  8. Different Types of Hearing Loss Hearing loss can be categorized by many different types. Two main types of hearing loss are: Sensorineural hearing loss - involves loss of function within the inner ear or with the connection to the brain. Conductive hearing loss - involves a problem in the outer or middle ear in which sound waves are not sent to the inner ear correctly. Conductive hearing loss is the most common type of hearing loss in children and is usually acquired. Both of these types of hearing loss can be congenital (present at birth) or acquired later in life. Learn more on http://entforchildren.com/hearing-speech-language-hearing-loss/different-types-of-hearing-loss/. http://www.vitals.com/doctors/Dr_Daniel_Samadi/profile

  9. Different Types of Hearing Loss: Sensorineural hearing loss • Sensorineural hearing loss is caused by: • Congenital factors (conditions present at birth): • Infection by the mother with toxoplasmosis, rubella, cytomegalovirus, herpes, or syphilis • Genetic factors and syndromes the child has at birth • Low birthweight • Hereditary – in the family • Acquired factors (occurred after birth): • Loud noise exposure • Trauma • Infections • Damage from certain medications that can be harmful to the ears http://www.vitals.com/doctors/Dr_Daniel_Samadi/profile

  10. Different Types of Hearing Loss: Conductive hearing loss • Conductive hearing loss is caused by: • Congenital factors (conditions present at birth): • Anomalies of the auricle (the outside of the ear) • Anomalies of the tympanic membrane (eardrum) • Anomalies of the external ear canal • Anomalies of the ossicles (the three tiny bones that deliver the sound waves to the middle ear) • Acquired factors (occurred after birth): • Excessive wax • Foreign bodies in the ear canal, such as beads or popcorn kernels • Tumors of the middle ear • Problems with the eustachian tube • Ear infections, such as otitis media • Chronic ear infections with fluid in the middle ear • Perforation of the eardrum http://www.vitals.com/doctors/Dr_Daniel_Samadi/profile

  11. Hearing Loss Read more by visiting the following sites: Hearing tests Management of hearing loss Hearing loss in babies Other hearing, speech, & language resources http://www.vitals.com/doctors/Dr_Daniel_Samadi/profile

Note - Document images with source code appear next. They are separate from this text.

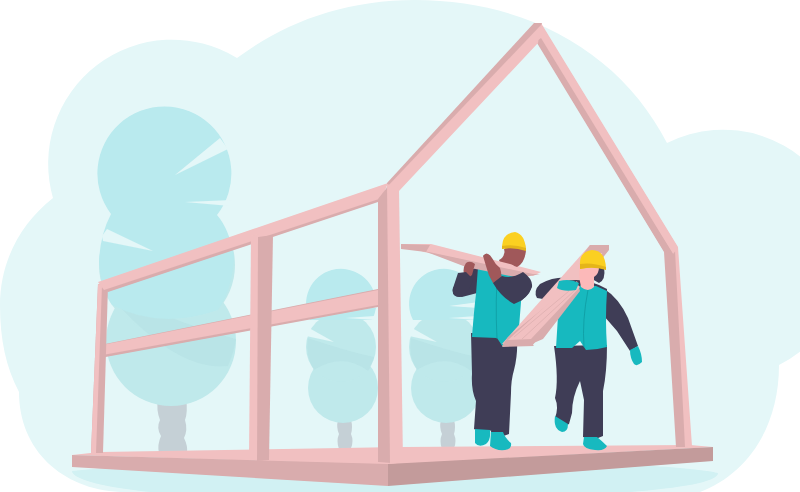
<!DOCTYPE html>
<html lang="en">
<head>
<meta charset="utf-8">
<title>Builders at a house frame</title>
<style>
:root {
  --sky: #e4f7f8;
  --ground: #d1f1f3;
  --leaf: #bfe9eb;
  --leaf-top: #b9eaee;
  --leaf-shade: #b6e2e4;
  --trunk: #c5d0d6;
  --beam-light: #f1c0c1;
  --beam-mid: #d9acad;
  --beam-dark: #c39b9b;
  --teal: #17b9bf;
  --navy: #3f3d56;
  --helmet: #fbd021;
  --helmet-dark: #e5b51a;
  --skin-a: #a0585a;
  --skin-b: #fcb9b9;
}
html, body { margin: 0; background: #fff; overflow: hidden; }
.scene { display: block; width: 800px; height: 492px; }
.sky { fill: var(--sky); }
.ground { fill: var(--ground); }
.leaf { fill: var(--leaf); }
.leaf-top { fill: var(--leaf-top); }
.leaf-shade { fill: var(--leaf-shade); opacity: .6; }
.trunk { fill: var(--trunk); }
.light { fill: var(--beam-light); }
.mid { fill: var(--beam-mid); }
.dark { fill: var(--beam-dark); }
.teal { fill: var(--teal); }
.navy { fill: var(--navy); }
.helmet { fill: var(--helmet); }
.helmet-dark { fill: var(--helmet-dark); }
.skin-a { fill: var(--skin-a); }
.skin-b { fill: var(--skin-b); }
.fold { fill: none; stroke: var(--beam-dark); stroke-width: .6; opacity: .6; }
.seam { fill: none; stroke: #0f9ba1; stroke-width: .8; }
</style>
</head>
<body>
<svg class="scene" viewBox="0 0 800 492" role="img" aria-label="Two builders carry planks out of a timber house frame">
  <defs>
    <g id="small-tree">
      <path class="trunk" d="M338 420H351Q353 427 351 434Q354 441 351 448L339 449Q336 441 339 434Q336 427 338 420Z"/>
      <circle class="leaf" cx="343" cy="388" r="35"/>
      <circle class="leaf" cx="341" cy="347" r="35"/>
      <path class="leaf-shade" d="M308 338Q343 350 374 357Q372 366 368 371Q343 352 314 370Q305 356 308 338Z"/>
      <path class="leaf-top" d="M310 320A35 35 0 1 1 376 302L346 306L376 308Q375 314 372 320Z"/>
      <path class="sky" d="M346 318L374 316L375 320ZM305 331L309 328L334 342L306 336Z"/>
    </g>
  </defs>

  <g id="backdrop">
    <path class="sky" d="M53 198A124 124 0 0 1 237 58C285 22 345 0 415 0C530 0 622 55 667 143A122 122 0 0 1 779 365C779 430 745 475 700 492H120C62 489 19 450 19 392C6 367 0 340 0 305C0 262 20 224 53 198Z"/>
    <path class="ground" d="M72 471C130 464 260 460 388 460C530 460 680 464 718 473C718 482 680 488 630 492H150C110 488 72 480 72 471Z"/>
  </g>

  <g id="trees">
    <path class="trunk" d="M158 398H186Q188 412 185 420Q188 430 184 438Q188 446 187 453H159Q157 445 161 436Q156 428 160 420Q156 410 158 398Z"/>
    <circle class="leaf" cx="171" cy="341" r="65"/>
    <circle class="leaf" cx="167" cy="265" r="68"/>
    <path class="leaf-shade" d="M102 285Q160 318 236 339Q234 352 228 366Q180 372 118 305Q106 297 102 285Z"/>
    <path class="leaf-top" d="M111 214A67 67 0 1 1 217 215Q230 230 234 258Q232 290 218 310Q160 330 112 305Q100 285 99 262Q100 235 111 214Z"/>
    <path class="sky" d="M175 175L220 138L228 149ZM185 202L232 200L230 206ZM102 236L107 229L153 251L103 241Z"/>
    <use href="#small-tree"/>
    <use href="#small-tree" x="103"/>
  </g>

  <g id="floor">
    <path class="light" d="M72 455L100 452L400 447L690 445L713 447L388 465Z"/>
    <path class="mid" d="M72 455L388 464V486L72 467Z"/>
    <path class="dark" d="M388 464L713 447V461L388 486Z"/>
  </g>

  <g id="side-wall">
    <path class="mid" d="M100 345L378 289V307L100 358Z"/>
    <path class="light" d="M97 346L378 290V305L97 356Z"/>
    <path class="mid" d="M98 284L108 285L103 453L91 453Z"/>
    <path class="light" d="M98 284L102 285L96 453L91 453Z"/>
    <path class="mid" d="M104 288L378 197V202L108 292Z"/>
    <path class="light" d="M98 282L388 183L382 198L104 290Z"/>
    <path class="light" d="M251 236L259 234L258 460L249 459Z"/>
    <path class="mid" d="M258 237L273 235L269 460L257 461Z"/>
  </g>

  <g id="gable">
    <path class="light" d="M678 247L692 446L684 447L668 253L538 36L541 23Z"/>
    <path class="mid" d="M534 23H541L539 33L675 250L685 447L676 447L664 252L537 43Z"/>
    <path class="light" d="M540 23L678 248L673 254L536 38Z"/>
    <path class="mid" d="M537 41L541 38L673 254L664 251Z"/>
    <path class="mid" d="M534 23H542L538 33L388 190L387 183Z"/>
    <path class="light" d="M541 25L538 43L399 191L386 188Z"/>
    <path class="mid" d="M378 199L389 185L392 463L378 462Z"/>
    <path class="light" d="M387 184L399 188L403 462L390 464Z"/>
  </g>

  <g id="left-builder">
    <path class="skin-a" d="M505 244H525Q527 260 517 266L503 271L499 260Q506 257 505 244Z"/>
    <path class="navy" d="M471 333L517 337Q518 355 514 370Q511 380 511 393L509 434Q499 439 491 432L494 397L492 430Q483 435 474 429L476 401Q471 390 472 374Z"/>
    <path class="teal" d="M475 429L490 430Q491 440 486 444Q479 448 475 443ZM491 432L503 432Q505 438 511 443Q512 449 505 450Q496 451 490 446Z"/>
    <path class="navy" d="M479 266Q463 272 453 288Q451 297 462 297L481 292ZM509 270Q526 273 532 285Q530 296 516 304L500 288Z"/>
    <path class="teal" d="M478 267Q490 259 500 264L516 268Q523 276 521 302L518 340Q508 345 503 347L497 338L472 337Q474 310 476 294Z"/>
    <path class="seam" d="M498 266Q495 300 497 339"/>
    <path class="light" d="M401 244L431 244L541 272L533 276L424 252Z"/>
    <path class="mid" d="M401 244L430 245L426 252L401 249Z"/>
    <path class="mid" d="M424 251L533 274L540 274L520 278L466 267Z"/>
    <path class="skin-a" d="M466 263Q470 260 475 264L472 275L466 280Q461 270 466 263ZM483 256Q487 250 492 258Q495 264 500 268Q503 277 500 285L493 283Q488 275 486 266Z"/>
    <path class="navy" d="M458 273L466 272L473 279Q471 291 460 297Q451 297 453 288ZM493 283L502 276Q512 279 523 272Q533 279 532 287Q528 299 514 304Q501 297 493 283Z"/>
    <path class="skin-a" d="M504 249L526 250Q525 263 517 267Q507 264 504 249Z"/>
    <path class="helmet" d="M502 246Q503 233 515 232Q525 234 526 250L515 247L502 249Z"/>
    <path class="helmet-dark" d="M502 246Q514 244 526 248V251Q514 247 502 249Z"/>
  </g>

  <g id="right-builder">
    <path class="navy" d="M554 346L607 345Q607 372 603 391L603 436Q594 441 583 437L584 400L580 381Q572 397 572 413L569 424Q560 429 555 418Q559 407 555 398Q559 380 554 346Z"/>
    <path class="teal" d="M555 416L568 424Q568 432 562 432Q553 429 555 416ZM584 437L597 437Q602 441 607 446Q605 451 595 450Q584 449 583 444Z"/>
    <path class="navy" d="M570 278Q555 276 540 284Q533 291 537 298L549 300L575 292ZM603 288Q619 298 628 318L638 346L630 351L617 331L604 316Z"/>
    <path class="teal" d="M630 350L638 346Q642 354 642 362Q637 367 634 364Q630 358 630 350Z"/>
    <path class="light" d="M590 245H609L527 343L502 344Z"/>
    <path class="mid" d="M590 245H609L605 253L584 253ZM609 245V250L532 346L527 343Z"/>
    <path class="mid" d="M506 341L528 339L534 346L502 347Z"/>
    <path class="navy" d="M566 281Q586 277 607 289L606 321L560 322Z"/>
    <path class="teal" d="M574 290L581 285L596 286L607 291Q605 320 607 347Q596 350 586 350L580 341L572 348L556 348L558 316Z"/>
    <path class="mid" d="M577 281L580 291L543 339L529 345L502 346L508 337Z"/>
    <path class="light" d="M573 281L580 287L531 339L508 340Z"/>
    <path class="fold" d="M514 337L569 291M522 339L575 290"/>
    <path class="teal" d="M559 281Q570 278 579 283L576 290Q563 292 557 288Z"/>
    <path class="seam" d="M588 290Q582 320 584 347"/>
    <path class="navy" d="M595 265L604 267Q606 280 599 283L592 279Z"/>
    <path class="skin-b" d="M580 263L599 267Q599 274 594 277V287Q588 293 581 287Q578 274 580 263Z"/>
    <path class="helmet" d="M580 265Q579 252 592 250Q605 250 606 268L594 267L580 269Z"/>
    <path class="helmet-dark" d="M580 264Q592 262 606 267V270Q593 266 580 269Z"/>
  </g>
</svg>
</body>
</html>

  12. More information • ENT for Children (Dr. Daniel Samadi) • 10 Forest Ave, Suite 100 • Paramus, NJ 07652 • Phone: (201) 996-1505 • Fax: (201) 996-1605 • Email: dsamadi@entforchildren.com or rbraun@entforchildren.com • Website: www.entforchildren.com http://www.vitals.com/doctors/Dr_Daniel_Samadi/profile